* _Task prompt_
Your answer should be a number only: the count of lines in the following entries that contain "room".

------ Dataset

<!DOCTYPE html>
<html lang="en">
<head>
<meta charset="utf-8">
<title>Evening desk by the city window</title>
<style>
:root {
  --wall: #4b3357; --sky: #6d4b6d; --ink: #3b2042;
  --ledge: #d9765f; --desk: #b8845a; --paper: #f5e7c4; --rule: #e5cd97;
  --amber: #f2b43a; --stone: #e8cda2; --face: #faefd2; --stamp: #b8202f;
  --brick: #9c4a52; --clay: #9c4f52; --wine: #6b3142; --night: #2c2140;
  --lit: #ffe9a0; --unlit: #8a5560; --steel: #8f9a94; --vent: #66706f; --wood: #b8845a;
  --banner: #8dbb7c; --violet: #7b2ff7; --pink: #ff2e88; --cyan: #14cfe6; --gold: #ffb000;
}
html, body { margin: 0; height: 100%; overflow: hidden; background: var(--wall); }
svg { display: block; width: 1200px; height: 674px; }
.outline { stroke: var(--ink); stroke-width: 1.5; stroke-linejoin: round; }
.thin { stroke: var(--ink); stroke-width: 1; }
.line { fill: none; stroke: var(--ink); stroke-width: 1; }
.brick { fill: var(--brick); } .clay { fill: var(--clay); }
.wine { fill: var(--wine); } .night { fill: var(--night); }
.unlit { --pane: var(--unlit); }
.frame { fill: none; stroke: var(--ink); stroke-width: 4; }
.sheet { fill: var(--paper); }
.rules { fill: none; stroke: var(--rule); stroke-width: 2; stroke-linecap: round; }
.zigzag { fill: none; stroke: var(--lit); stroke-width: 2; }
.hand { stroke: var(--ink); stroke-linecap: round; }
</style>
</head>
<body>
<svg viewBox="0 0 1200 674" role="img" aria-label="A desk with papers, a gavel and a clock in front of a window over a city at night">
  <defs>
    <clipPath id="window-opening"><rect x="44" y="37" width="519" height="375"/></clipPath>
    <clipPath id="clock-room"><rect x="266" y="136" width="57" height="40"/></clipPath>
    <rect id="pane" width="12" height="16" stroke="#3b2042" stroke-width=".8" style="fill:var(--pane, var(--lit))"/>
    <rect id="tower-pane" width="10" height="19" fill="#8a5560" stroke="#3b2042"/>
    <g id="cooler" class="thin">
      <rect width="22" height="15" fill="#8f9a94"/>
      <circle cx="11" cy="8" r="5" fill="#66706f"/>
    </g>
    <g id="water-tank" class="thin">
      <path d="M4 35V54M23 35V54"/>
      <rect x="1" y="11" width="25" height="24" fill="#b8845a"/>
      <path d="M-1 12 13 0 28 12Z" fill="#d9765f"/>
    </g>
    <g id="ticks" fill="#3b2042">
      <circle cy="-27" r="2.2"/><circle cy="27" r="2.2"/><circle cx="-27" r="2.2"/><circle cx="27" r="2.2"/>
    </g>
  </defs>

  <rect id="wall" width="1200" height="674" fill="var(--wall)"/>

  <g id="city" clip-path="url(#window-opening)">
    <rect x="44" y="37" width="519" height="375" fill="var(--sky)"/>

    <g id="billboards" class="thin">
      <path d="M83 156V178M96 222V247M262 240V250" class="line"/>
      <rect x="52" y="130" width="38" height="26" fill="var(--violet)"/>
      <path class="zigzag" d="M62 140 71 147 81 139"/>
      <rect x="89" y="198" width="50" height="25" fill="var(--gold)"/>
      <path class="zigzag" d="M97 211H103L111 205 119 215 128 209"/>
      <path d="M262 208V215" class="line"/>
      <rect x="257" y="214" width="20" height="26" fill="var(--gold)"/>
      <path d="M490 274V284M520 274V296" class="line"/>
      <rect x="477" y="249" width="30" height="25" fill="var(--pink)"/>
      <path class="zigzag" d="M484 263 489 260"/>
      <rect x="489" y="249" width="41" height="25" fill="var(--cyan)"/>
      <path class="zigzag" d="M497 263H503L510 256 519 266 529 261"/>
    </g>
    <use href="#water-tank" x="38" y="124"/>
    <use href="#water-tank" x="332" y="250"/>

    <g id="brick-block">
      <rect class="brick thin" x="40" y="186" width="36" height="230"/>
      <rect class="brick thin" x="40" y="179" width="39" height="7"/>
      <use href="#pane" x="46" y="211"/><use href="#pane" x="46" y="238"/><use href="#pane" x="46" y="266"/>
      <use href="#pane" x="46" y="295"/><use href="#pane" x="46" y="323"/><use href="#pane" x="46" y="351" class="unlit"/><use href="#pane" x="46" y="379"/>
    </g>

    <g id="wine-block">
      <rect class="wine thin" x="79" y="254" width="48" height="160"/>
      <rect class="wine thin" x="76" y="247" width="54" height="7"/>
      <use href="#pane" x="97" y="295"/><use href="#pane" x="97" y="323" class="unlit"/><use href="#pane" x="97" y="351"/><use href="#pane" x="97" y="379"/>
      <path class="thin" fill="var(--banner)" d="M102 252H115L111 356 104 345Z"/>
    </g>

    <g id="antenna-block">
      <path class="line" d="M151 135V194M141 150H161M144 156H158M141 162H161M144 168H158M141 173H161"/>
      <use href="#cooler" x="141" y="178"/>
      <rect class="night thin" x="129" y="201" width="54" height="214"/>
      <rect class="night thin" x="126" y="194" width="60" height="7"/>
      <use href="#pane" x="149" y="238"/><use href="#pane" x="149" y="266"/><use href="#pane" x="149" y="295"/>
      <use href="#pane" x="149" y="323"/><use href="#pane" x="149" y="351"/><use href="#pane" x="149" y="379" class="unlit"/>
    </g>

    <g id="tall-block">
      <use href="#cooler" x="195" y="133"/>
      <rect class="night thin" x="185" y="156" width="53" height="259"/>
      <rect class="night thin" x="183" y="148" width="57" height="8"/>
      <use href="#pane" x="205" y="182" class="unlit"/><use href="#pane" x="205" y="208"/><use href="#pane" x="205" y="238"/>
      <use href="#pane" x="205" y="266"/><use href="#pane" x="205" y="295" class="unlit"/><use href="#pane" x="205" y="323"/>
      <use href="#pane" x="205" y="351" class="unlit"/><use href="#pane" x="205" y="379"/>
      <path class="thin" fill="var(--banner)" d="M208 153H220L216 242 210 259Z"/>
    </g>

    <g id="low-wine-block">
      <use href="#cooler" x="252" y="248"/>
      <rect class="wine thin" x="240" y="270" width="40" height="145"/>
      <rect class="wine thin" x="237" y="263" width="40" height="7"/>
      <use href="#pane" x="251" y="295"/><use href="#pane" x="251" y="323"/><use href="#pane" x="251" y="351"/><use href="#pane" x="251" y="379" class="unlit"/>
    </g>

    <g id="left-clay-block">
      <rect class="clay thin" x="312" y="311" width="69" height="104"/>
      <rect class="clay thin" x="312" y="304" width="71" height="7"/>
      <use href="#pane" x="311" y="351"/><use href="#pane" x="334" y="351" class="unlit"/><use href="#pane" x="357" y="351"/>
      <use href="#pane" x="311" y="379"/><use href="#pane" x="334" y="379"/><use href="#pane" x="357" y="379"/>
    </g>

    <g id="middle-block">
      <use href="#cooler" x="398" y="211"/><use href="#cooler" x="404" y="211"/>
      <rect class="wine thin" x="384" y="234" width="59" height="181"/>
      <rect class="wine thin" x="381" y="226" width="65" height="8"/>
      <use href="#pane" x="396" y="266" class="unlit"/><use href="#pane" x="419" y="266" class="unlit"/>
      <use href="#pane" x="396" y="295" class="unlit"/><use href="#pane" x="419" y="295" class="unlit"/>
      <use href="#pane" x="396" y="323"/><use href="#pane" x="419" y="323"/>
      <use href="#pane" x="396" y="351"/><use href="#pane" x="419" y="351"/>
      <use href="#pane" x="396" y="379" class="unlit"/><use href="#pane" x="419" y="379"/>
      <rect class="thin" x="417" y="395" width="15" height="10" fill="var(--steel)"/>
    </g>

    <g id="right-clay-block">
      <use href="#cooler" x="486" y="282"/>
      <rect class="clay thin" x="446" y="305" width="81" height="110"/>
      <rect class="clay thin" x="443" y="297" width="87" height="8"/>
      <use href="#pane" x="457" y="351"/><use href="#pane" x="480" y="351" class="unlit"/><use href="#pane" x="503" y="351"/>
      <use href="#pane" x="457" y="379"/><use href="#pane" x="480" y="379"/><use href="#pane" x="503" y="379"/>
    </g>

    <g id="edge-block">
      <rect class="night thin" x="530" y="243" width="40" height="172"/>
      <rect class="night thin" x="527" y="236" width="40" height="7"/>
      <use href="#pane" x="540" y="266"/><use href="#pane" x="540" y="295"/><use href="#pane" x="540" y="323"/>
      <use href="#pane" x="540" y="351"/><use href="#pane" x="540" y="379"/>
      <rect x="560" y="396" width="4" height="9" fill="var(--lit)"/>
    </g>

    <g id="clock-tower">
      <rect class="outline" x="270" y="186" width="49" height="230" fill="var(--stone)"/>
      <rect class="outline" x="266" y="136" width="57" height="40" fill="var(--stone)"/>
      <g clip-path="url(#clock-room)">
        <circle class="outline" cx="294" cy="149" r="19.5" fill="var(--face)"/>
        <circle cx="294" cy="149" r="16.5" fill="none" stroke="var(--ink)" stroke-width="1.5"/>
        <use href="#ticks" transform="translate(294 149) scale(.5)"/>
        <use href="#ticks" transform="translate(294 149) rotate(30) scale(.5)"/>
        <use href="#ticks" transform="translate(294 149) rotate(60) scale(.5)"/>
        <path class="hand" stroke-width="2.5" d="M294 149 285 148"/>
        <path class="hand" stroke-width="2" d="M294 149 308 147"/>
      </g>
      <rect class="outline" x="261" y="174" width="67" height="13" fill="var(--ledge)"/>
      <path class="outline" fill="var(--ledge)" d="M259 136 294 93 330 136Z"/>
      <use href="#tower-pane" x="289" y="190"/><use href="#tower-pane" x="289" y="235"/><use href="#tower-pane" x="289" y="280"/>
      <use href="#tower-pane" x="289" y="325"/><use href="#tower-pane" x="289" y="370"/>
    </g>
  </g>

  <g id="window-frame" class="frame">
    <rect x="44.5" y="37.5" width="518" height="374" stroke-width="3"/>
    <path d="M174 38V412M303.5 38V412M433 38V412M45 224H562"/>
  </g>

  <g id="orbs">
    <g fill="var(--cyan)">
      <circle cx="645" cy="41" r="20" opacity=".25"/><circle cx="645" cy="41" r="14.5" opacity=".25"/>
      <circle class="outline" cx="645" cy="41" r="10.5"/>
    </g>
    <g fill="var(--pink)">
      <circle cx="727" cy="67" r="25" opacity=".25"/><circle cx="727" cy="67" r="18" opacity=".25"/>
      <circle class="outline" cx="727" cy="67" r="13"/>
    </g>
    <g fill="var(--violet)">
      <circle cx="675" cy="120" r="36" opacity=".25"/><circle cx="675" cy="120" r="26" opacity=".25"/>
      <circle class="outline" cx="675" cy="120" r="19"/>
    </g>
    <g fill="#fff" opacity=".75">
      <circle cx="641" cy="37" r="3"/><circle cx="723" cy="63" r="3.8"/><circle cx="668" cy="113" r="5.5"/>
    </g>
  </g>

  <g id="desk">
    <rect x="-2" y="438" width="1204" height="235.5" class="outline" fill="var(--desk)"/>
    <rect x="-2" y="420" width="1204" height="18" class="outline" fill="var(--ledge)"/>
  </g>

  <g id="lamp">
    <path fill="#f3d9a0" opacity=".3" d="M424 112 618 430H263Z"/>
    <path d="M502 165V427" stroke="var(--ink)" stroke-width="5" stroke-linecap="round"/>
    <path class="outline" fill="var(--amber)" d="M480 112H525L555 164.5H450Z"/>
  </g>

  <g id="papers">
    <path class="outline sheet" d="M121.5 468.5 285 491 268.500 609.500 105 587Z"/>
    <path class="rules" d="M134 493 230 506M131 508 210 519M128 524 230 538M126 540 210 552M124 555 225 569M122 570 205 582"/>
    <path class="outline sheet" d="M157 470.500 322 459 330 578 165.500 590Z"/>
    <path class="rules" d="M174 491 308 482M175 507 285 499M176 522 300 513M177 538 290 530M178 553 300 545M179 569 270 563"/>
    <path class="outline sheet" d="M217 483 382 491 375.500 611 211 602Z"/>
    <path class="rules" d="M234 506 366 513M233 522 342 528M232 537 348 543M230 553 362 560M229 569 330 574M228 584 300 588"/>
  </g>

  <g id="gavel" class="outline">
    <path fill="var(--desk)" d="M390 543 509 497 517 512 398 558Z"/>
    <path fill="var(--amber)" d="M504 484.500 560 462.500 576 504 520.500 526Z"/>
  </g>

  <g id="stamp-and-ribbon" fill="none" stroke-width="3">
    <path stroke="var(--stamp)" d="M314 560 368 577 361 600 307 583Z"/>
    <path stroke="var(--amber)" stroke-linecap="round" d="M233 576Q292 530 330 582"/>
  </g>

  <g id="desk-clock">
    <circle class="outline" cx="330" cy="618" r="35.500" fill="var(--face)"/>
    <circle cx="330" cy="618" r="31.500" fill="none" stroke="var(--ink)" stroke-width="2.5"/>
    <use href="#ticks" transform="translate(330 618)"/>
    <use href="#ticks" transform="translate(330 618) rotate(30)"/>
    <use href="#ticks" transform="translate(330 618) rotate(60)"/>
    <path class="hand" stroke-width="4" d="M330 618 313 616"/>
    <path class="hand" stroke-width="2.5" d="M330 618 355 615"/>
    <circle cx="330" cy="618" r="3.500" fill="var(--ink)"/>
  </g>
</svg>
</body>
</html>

------------

* _Exercise result_
2